• _Task requirements_
Pictures stay out. Extract the lines below from the first one through the line with "99px; height: 71px;", both included.
══ Supplied records ══
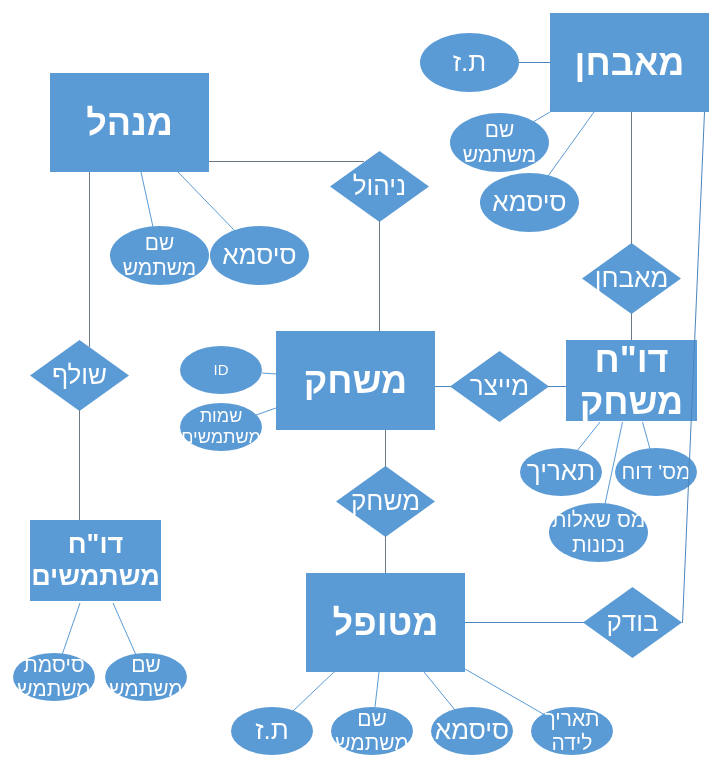
<!DOCTYPE html>
<html lang="he">
<head>
<meta charset="utf-8">
<title>תרשים ישויות וקשרים</title>
<style>
:root {
  --shape: #5b9bd5;
  --link: #5b9bd5;
  --link-strong: #4a86bd;
  --link-dark: #6a7a88;
  --text: #fff;
  --paper: #fff;
}
* { box-sizing: border-box; }
html, body { margin: 0; overflow: hidden; background: var(--paper); }
.diagram {
  position: relative;
  width: 722px;
  height: 768px;
  overflow: hidden;
  background: var(--paper);
  color: var(--text);
  font-family: "Liberation Sans", Arial, sans-serif;
}
.node {
  position: absolute;
  left: var(--x);
  top: var(--y);
  display: flex;
  align-items: center;
  justify-content: center;
  direction: rtl;
  text-align: center;
  white-space: nowrap;
  line-height: 1.15;
}
.entity { width: 159px; height: 99px; background: var(--shape); font-size: 36px; font-weight: 700; }
.report { width: 131px; height: 81px; }
.report.compact { font-size: 27px; }
.attribute { width: 99px; height: 59px; border-radius: 50%; background: var(--shape); font-size: 26px; }
.attribute.small { width: 82px; height: 48px; }
.two-line { font-size: 21px; }
.fine { font-size: 18px; }
.code { font-size: 15px; }
.relation { width: 99px; height: 71px; font-size: 26px; isolation: isolate; }
.relation::before {
  content: "";
  position: absolute;
  inset: 0;
  z-index: -1;
  background: var(--shape);
  clip-path: polygon(50% 0, 100% 50%, 50% 100%, 0 50%);
}
.links { position: absolute; left: 0; top: 0; fill: none; stroke-width: 1; }
.links .attribute-links { stroke: var(--link); }
.links .blue-links { stroke: var(--link-strong); }
.links .dark-links { stroke: var(--link-dark); }
</style>
</head>
<body>
<main class="diagram">
  <!-- Manager -->
  <div class="node entity" style="--x:50px;--y:73px">מנהל</div>
  <div class="node attribute two-line" style="--x:110px;--y:226px">שם<br>משתמש</div>
  <div class="node attribute" style="--x:210px;--y:226px">סיסמא</div>
  <div class="node relation" style="--x:330px;--y:151px">ניהול</div>
  <div class="node relation" style="--x:30px;--y:340px">שולף</div>

  <!-- Diagnostician -->
  <div class="node entity" style="--x:550px;--y:13px">מאבחן</div>
  <div class="node attribute" style="--x:420px;--y:33px">ת.ז</div>
  <div class="node attribute two-line" style="--x:450px;--y:113px">שם<br>משתמש</div>
  <div class="node attribute" style="--x:480px;--y:173px">סיסמא</div>
  <div class="node relation" style="--x:582px;--y:243px">מאבחן</div>
  <div class="node relation" style="--x:583px;--y:587px">בודק</div>

  <!-- Game -->
  <div class="node entity" style="--x:276px;--y:331px">משחק</div>
  <div class="node attribute small code" style="--x:180px;--y:346px">ID</div>
  <div class="node attribute small fine" style="--x:180px;--y:403px">שמות<br>משתמשים</div>
  <div class="node relation" style="--x:450px;--y:351px">מייצר</div>
  <div class="node relation" style="--x:336px;--y:466px">משחק</div>

  <!-- Game report -->
  <div class="node entity report" style="--x:566px;--y:340px">דו"ח<br>משחק</div>
  <div class="node attribute small" style="--x:520px;--y:448px">תאריך</div>
  <div class="node attribute small two-line" style="--x:615px;--y:448px">מס' דוח</div>
  <div class="node attribute two-line" style="--x:549px;--y:503px">מס שאלות<br>נכונות</div>

  <!-- Users report -->
  <div class="node entity report compact" style="--x:30px;--y:520px">דו"ח<br>משתמשים</div>
  <div class="node attribute small two-line" style="--x:13px;--y:653px">סיסמת<br>משתמש</div>
  <div class="node attribute small two-line" style="--x:105px;--y:653px">שם<br>משתמש</div>

  <!-- Patient -->
  <div class="node entity" style="--x:306px;--y:573px">מטופל</div>
  <div class="node attribute small" style="--x:231px;--y:707px">ת.ז</div>
  <div class="node attribute small two-line" style="--x:331px;--y:707px">שם<br>משתמש</div>
  <div class="node attribute small" style="--x:431px;--y:707px">סיסמא</div>
  <div class="node attribute small two-line" style="--x:531px;--y:707px">תאריך<br>לידה</div>

  <svg class="links" width="722" height="768" viewBox="0 0 722 768" aria-hidden="true">
    <g class="attribute-links">
      <line x1="141" y1="172" x2="153" y2="227"/>
      <line x1="178" y1="172" x2="235" y2="231"/>
      <line x1="550" y1="112" x2="533" y2="122"/>
      <line x1="594" y1="112" x2="548" y2="176"/>
      <line x1="262" y1="373" x2="276" y2="374"/>
      <line x1="256" y1="415" x2="276" y2="408"/>
      <line x1="600" y1="422" x2="577" y2="451"/>
      <line x1="622.5" y1="422" x2="605" y2="504"/>
      <line x1="642.5" y1="422" x2="650" y2="449"/>
      <line x1="80" y1="603" x2="62" y2="655"/>
      <line x1="113" y1="603" x2="136" y2="655"/>
      <line x1="334" y1="672" x2="293" y2="711"/>
      <line x1="379" y1="672" x2="375" y2="707"/>
      <line x1="424" y1="672" x2="455" y2="710"/>
      <line x1="465" y1="669" x2="545" y2="715"/>
    </g>
    <g class="blue-links">
      <line x1="519" y1="62.5" x2="550" y2="62.5"/>
      <line x1="435" y1="386.5" x2="451" y2="386.5"/>
      <line x1="548" y1="386.5" x2="566" y2="386.5"/>
      <line x1="465" y1="622.5" x2="584" y2="622.5"/>
      <line x1="704.5" y1="112" x2="682.5" y2="623"/>
    </g>
    <g class="dark-links">
      <line x1="209" y1="161.5" x2="364" y2="161.5"/>
      <line x1="89.5" y1="172" x2="89.5" y2="347"/>
      <line x1="79.5" y1="410" x2="79.5" y2="520"/>
      <line x1="379.5" y1="221" x2="379.5" y2="331"/>
      <line x1="631.5" y1="112" x2="631.5" y2="244"/>
      <line x1="631.5" y1="313" x2="631.5" y2="340"/>
      <line x1="385.5" y1="430" x2="385.5" y2="467"/>
      <line x1="385.5" y1="536" x2="385.5" y2="573"/>
    </g>
  </svg>
</main>
</body>
</html>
═══
• _Task solution_
<!DOCTYPE html>
<html lang="he">
<head>
<meta charset="utf-8">
<title>תרשים ישויות וקשרים</title>
<style>
:root {
  --shape: #5b9bd5;
  --link: #5b9bd5;
  --link-strong: #4a86bd;
  --link-dark: #6a7a88;
  --text: #fff;
  --paper: #fff;
}
* { box-sizing: border-box; }
html, body { margin: 0; overflow: hidden; background: var(--paper); }
.diagram {
  position: relative;
  width: 722px;
  height: 768px;
  overflow: hidden;
  background: var(--paper);
  color: var(--text);
  font-family: "Liberation Sans", Arial, sans-serif;
}
.node {
  position: absolute;
  left: var(--x);
  top: var(--y);
  display: flex;
  align-items: center;
  justify-content: center;
  direction: rtl;
  text-align: center;
  white-space: nowrap;
  line-height: 1.15;
}
.entity { width: 159px; height: 99px; background: var(--shape); font-size: 36px; font-weight: 700; }
.report { width: 131px; height: 81px; }
.report.compact { font-size: 27px; }
.attribute { width: 99px; height: 59px; border-radius: 50%; background: var(--shape); font-size: 26px; }
.attribute.small { width: 82px; height: 48px; }
.two-line { font-size: 21px; }
.fine { font-size: 18px; }
.code { font-size: 15px; }
.relation { width: 99px; height: 71px; font-size: 26px; isolation: isolate; }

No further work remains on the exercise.